Another field in which designers can play a vital role, is in the creation and promotion of alternative materials that are non-toxic, biodegradable and regenerative. One great example is Evoware, a social enterprise making edible packaging from one of nature’s most renewable resources: seaweed. Evoware’s mission is to innovate more biodegradable materials, while increasing the livelihood of seaweed farmers in Indonesia. Their disposable seaweed sachets are meant to replace the thousands of single-use plastic sachets that are sold every day in the country, in the form of condiments and soaps. It has the same function as conventional plastic packaging but is 100% dissolvable in warm water.
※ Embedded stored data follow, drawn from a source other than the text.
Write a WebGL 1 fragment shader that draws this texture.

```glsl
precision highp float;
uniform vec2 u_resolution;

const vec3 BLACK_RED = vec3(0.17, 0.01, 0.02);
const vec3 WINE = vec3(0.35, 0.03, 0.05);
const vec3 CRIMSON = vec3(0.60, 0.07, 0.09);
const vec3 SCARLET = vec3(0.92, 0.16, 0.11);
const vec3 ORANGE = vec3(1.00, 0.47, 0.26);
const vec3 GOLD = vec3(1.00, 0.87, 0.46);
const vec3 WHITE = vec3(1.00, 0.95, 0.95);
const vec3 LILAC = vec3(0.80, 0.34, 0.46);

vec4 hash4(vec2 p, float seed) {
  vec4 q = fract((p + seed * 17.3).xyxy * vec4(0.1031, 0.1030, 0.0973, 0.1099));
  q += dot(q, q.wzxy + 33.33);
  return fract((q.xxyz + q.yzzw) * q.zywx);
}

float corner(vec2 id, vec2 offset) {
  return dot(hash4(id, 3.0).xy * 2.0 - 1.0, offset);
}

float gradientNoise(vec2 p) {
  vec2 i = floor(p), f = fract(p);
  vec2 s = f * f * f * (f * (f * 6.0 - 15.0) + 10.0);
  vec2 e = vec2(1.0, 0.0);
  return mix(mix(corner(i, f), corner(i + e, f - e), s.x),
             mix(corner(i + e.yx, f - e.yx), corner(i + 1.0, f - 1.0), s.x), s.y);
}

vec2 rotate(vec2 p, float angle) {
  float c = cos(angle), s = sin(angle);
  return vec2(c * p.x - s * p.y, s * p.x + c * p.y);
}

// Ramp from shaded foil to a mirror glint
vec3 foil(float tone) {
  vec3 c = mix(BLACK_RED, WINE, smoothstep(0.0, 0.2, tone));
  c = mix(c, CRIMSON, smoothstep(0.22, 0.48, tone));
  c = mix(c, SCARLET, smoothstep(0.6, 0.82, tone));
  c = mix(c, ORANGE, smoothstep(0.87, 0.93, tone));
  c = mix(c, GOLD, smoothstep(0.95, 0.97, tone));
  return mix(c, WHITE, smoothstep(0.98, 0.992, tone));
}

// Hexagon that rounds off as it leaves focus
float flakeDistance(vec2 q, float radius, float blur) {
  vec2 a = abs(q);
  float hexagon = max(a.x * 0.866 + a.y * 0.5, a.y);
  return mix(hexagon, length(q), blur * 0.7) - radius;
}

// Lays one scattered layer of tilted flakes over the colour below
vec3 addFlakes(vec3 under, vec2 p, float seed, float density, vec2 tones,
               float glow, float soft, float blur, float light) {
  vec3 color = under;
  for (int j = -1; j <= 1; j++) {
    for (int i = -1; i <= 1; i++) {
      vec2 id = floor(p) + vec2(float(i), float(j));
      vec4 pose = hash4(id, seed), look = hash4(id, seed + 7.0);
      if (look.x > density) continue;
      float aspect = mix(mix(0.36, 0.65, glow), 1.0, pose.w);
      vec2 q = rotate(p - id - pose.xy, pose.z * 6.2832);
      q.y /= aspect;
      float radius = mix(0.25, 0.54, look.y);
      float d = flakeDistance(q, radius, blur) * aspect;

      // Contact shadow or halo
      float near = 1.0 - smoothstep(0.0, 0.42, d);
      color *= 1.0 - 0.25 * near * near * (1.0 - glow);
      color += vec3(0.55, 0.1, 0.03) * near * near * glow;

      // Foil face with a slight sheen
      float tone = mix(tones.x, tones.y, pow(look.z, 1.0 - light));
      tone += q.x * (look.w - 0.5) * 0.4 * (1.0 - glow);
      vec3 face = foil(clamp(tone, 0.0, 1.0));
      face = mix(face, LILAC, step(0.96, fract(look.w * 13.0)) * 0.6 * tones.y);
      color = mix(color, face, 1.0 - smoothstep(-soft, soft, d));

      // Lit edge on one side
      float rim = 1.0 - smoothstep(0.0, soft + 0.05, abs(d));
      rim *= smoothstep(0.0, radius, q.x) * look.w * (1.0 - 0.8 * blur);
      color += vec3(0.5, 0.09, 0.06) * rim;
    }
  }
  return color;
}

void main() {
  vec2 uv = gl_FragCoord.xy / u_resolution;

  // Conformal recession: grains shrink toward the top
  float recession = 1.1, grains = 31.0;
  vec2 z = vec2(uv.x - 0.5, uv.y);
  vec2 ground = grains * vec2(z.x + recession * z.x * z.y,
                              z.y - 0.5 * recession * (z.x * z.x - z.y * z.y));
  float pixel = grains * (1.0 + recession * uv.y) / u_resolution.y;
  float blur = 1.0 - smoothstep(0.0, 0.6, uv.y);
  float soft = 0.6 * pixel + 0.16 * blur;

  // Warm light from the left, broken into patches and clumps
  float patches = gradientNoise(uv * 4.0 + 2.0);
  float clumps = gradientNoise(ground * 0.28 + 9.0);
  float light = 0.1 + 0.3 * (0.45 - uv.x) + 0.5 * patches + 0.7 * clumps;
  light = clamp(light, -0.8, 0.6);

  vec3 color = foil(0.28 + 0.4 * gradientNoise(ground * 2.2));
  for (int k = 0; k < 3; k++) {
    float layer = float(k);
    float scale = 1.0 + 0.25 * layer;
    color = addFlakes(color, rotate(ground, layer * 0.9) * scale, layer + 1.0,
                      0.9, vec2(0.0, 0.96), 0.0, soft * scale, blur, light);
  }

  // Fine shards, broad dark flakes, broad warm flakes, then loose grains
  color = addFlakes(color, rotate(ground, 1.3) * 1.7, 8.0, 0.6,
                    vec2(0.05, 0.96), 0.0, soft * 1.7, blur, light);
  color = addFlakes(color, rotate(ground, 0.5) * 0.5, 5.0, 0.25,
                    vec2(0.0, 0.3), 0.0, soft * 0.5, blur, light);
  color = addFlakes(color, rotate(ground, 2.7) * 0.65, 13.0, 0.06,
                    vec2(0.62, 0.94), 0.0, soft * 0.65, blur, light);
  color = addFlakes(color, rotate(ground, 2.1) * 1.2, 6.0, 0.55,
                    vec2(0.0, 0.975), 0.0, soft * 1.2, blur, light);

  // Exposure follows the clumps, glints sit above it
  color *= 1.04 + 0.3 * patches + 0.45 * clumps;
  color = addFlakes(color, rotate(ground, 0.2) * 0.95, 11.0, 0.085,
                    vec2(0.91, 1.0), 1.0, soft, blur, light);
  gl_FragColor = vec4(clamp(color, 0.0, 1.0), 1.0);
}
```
Did you know that one billion toothpaste tubes are thrown out each year? Most end up in landfill, because they are usually small in size, made of blended materials and smeared with leftover toothpaste—all of which makes recycling almost impossible. Offering up a new, cleaner model, Bite makes oral care tablets that are 100% vegan, cruelty-free, and which come in refillable glass jars. Just bite down on one tablet before you brush, and the mint-like pellet acts in the same way that conventional toothpaste does, minus the wasteful packaging.
Downstream, problems with waste disposal and collection are often shaped by matters of governance, access and infrastructure. This is why any initiative dealing with plastic waste at the end of the line must be mindful of local cultures, challenges and opportunities. How can we make sure that all waste is managed, processed and valued in a way that’s sustainable as well as fair? Based in Chennai, India’s fourth-largest urban hub, Kabadiwalla Connect is venturing an impressive answer. This start-up works with informal waste-pickers to offer decentralized waste management solutions in developing cities across the Global South. Using IoT based technology, they help leverage (and empower) a city’s existing informal waste infrastructure in the processing of post-consumer plastic, glass and metals. They collect data, create maps, and organise programmes, helping to track material flows, increase recycling rates, and connect ragpickers with scrap-shops and local residents.
Last but not least, we want to shout-out a simple yet necessary project tackling plastic waste in our oceans. We know that to end plastic pollution in the long run, we have to invest in ideas that prevent its production in the first place. But there are also remedial solutions needed now, that include collecting the plastic debris that already exists in nature, and converting it into versatile, consumer-friendly products. Oceanworks is one such enterprise. It is a global marketplace and a sourcing platform for recycled ocean plastic resins, yarn, materials, and products. They work with collectors, processors, and manufacturers to guarantee the origins of ocean plastic, then test and document what materials are being harvested and how they were collected. In 2020, they launched a successful line of recycled plastic buttons made from marine litter gathered in Central America. By providing appealing, economically viable recycled products in bulk, Oceanworks helps to protect our shorelines while reducing demand for new virgin plastic.
Top image: Evoware.
For more inspiring stories like this, follow the No Waste Challenge, a global competition presented by What Design Can Do and the IKEA Foundation. Innovators from around the world are invited to submit creative solutions to reduce waste and rethink our entire production and consumption cycle. The deadline for submissions is 20 April 2021.
LEARN MORE BY VISITING THE CHALLENGE PLATFORM >